Plain-text document sources:
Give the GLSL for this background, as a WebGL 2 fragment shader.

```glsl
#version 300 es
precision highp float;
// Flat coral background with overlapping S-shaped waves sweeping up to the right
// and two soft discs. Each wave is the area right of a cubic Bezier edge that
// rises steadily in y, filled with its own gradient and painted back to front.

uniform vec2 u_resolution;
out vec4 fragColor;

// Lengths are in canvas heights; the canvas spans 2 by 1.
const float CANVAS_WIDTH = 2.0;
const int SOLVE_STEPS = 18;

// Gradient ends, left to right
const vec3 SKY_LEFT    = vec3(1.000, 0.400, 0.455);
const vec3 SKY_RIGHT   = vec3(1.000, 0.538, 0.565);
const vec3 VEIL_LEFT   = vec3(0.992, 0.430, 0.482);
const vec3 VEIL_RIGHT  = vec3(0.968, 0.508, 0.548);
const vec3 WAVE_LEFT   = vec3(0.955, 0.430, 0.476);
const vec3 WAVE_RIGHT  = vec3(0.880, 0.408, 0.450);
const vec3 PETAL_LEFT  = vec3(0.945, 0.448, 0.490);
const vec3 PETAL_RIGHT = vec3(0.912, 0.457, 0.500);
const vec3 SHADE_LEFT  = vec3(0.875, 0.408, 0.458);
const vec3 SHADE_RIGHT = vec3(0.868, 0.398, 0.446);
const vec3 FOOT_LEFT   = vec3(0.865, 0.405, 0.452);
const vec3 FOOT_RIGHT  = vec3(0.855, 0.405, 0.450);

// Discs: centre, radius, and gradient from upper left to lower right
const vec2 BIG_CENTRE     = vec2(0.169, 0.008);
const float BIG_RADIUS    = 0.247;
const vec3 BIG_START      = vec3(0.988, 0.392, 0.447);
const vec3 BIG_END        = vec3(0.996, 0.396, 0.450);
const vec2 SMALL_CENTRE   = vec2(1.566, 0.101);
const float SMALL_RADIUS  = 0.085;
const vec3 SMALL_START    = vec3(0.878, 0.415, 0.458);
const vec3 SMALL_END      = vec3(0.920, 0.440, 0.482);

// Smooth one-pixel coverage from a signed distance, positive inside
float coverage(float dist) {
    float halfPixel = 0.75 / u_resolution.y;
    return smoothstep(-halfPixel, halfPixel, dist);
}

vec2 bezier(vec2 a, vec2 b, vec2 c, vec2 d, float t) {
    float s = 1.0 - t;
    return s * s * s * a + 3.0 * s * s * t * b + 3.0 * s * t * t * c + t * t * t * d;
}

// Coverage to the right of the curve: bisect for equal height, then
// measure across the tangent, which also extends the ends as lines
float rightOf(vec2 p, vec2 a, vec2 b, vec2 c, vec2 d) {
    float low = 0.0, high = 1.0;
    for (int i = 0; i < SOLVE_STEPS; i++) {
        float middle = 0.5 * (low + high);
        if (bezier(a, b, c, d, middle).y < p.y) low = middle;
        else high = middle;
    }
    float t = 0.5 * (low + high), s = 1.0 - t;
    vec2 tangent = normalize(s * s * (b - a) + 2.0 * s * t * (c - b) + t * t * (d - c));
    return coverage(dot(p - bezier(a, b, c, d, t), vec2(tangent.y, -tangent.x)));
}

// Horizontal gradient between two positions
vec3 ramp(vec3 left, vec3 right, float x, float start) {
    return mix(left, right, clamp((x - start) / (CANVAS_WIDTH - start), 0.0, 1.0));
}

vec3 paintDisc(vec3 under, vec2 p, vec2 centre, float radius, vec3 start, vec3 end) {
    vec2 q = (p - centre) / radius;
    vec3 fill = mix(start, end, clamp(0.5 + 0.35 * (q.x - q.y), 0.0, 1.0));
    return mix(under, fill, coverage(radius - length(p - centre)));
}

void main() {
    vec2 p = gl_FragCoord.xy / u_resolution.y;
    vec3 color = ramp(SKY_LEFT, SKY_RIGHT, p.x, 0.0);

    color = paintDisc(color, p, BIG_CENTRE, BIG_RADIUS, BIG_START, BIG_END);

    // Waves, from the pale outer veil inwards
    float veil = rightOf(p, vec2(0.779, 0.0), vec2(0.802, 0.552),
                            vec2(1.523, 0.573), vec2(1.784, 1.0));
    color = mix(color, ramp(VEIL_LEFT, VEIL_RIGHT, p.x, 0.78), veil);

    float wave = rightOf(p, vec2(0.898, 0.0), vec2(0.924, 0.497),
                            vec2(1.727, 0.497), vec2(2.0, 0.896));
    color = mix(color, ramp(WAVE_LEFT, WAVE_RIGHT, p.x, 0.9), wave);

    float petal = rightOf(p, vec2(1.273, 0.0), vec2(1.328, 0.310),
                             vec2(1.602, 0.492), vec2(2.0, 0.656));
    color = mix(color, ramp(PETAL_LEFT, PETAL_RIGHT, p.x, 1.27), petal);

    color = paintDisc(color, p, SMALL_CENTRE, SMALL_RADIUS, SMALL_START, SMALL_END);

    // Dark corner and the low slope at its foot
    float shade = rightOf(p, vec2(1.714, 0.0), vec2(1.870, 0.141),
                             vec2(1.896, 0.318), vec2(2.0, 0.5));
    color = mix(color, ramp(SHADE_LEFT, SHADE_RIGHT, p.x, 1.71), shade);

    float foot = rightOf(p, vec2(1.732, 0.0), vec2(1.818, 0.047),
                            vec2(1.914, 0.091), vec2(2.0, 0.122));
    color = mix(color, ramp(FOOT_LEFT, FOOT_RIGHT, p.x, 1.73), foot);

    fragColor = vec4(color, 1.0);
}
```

◆ Work instructions: The lines above may hold the string "fragColor". Say how many do, and give only that number.

◆ Response to this task: 2